Surfing’s quintessential nomad, Timmy Reyes, has spent a lifetime pursuing solace and adventure. The Huntington native’s quest takes him to the ends of the earth where he temporarily roots, surrounded by untouched natural beauty. Camera in hand, the O’Neill team rider has captured his experiences on film and recently launched a new Instagram account, sharing highlights from the archive and some pre-COVID framers. With the world on lockdown, we couldn’t think of a better time to give @_betweensets_ a follow and scroll through photogenic wilderness as seen through the eyes of this rolling stone.
Years Shooting: I picked up my first camera between 6-8 years old… somewhere around there… It was those old disposable cameras with the big flash up on top of it. So I shot a lot on film for a lot of years. All through high school and through early travels I would always have something with me, whether it was a video camera or photo camera.
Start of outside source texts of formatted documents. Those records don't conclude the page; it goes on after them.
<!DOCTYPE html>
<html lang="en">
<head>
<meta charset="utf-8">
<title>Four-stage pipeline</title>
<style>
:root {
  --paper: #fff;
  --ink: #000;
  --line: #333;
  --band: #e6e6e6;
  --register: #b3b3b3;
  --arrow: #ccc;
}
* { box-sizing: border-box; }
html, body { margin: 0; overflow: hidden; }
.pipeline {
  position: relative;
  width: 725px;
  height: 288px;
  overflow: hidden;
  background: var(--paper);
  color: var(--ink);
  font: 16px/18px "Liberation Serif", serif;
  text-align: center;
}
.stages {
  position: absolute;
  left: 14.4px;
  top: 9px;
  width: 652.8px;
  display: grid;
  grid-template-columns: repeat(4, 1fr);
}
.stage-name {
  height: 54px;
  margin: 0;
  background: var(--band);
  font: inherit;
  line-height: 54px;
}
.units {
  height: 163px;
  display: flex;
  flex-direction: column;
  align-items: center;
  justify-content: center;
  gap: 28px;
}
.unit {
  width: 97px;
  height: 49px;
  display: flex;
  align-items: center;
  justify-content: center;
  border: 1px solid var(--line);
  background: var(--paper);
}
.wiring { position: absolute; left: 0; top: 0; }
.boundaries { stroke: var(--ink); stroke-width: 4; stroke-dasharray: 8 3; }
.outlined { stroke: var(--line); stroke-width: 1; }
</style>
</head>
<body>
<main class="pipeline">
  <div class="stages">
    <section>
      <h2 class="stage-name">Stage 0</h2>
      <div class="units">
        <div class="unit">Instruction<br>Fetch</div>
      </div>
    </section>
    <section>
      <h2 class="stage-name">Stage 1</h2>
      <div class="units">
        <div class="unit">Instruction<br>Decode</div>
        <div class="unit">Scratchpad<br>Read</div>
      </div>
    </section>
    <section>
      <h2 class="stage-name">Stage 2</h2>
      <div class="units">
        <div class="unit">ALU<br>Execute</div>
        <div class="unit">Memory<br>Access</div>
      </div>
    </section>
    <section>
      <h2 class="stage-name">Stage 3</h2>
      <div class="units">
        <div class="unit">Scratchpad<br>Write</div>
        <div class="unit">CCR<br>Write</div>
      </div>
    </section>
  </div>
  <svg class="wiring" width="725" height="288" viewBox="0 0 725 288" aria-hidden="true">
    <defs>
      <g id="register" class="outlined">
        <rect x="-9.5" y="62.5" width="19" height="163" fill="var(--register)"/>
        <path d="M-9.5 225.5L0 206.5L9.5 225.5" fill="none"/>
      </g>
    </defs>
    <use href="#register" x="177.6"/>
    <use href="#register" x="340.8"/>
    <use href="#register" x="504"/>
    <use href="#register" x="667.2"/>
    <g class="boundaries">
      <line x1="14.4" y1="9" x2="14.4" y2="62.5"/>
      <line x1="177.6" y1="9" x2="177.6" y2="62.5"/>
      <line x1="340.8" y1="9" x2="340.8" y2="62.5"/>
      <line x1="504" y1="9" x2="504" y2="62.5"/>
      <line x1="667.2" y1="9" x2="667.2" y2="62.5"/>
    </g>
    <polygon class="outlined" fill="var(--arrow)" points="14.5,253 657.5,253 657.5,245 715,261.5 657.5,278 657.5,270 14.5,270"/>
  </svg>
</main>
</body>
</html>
Go-To Camera: Right now I am using the Fujifilm digital format. I really enjoy the quality of the cameras and their lenses. The prices are better for somebody who is an enthusiast for shooting photos or video, and it’s cost-effective. I’m working with long lenses to prime lenses and just kind of having fun with all the gear.
Favorite shooting mode: My favorite camera is my Rolleiflex, a medium format camera to capture portraits.
Self-taught or Mentored? Self-taught.
Photogs you admire: A lot of the people who I work with as a professional surfer are people whom I idolize. Surf photographers include Nelly [Dave Nelson], Tom Servais, Morgan Maasen, Russell Holliday, Cory Hansen, and all my friends who are photographers that I’ve worked with in the past and present… They are all some of my favorite photographers and they’re the reason why I like shooting photos, ‘cause of them.
Do your surfing and photography overlap? I think my passion for photography helped to work with other photographers while surfing because I really enjoy capturing those moments. I have a feeling of what they want to get and what I think it might look like.
Now, I still shoot some film stills with older, medium format 30mm and also, over the years, I’ve been adapting towards digital photography.
How did you decide to take your photography public? I’m a little bit shy with it, that’s for sure. It’s almost like surfing, like ‘Is this photo relevant?’ or ‘Are people gonna be stoked on it?’ But it got to the point where it was something I knew I wanted to grow. It’d be super fun to work with models or surfers and it’d be super fun to give back to something that’s given me everything.
Plans to take it bigger? Definitely. I would love to take it bigger or, given the opportunity, I would like to to prove that I’m not just a surfer; to prove that I really love shooting photos. It’d be fun to kind of have the opportunity to still travel and use the gifts that I have to make people happy and show the world what I got. That’s always a goal – to build a book – and I feel like my surfing’s not done, so I’d like to build a book about my surfing. I’d like to share stories that I’ve captured along the way and share about the bonds that I’ve built.
Mountains or ocean – which is your muse? Both of them together.
Next destination of adventure post-lockdown: I am going to take some time and really reframe on what’s happening in the world. I’ll bring a pencil and my cameras and travel south or go east, into the mountains.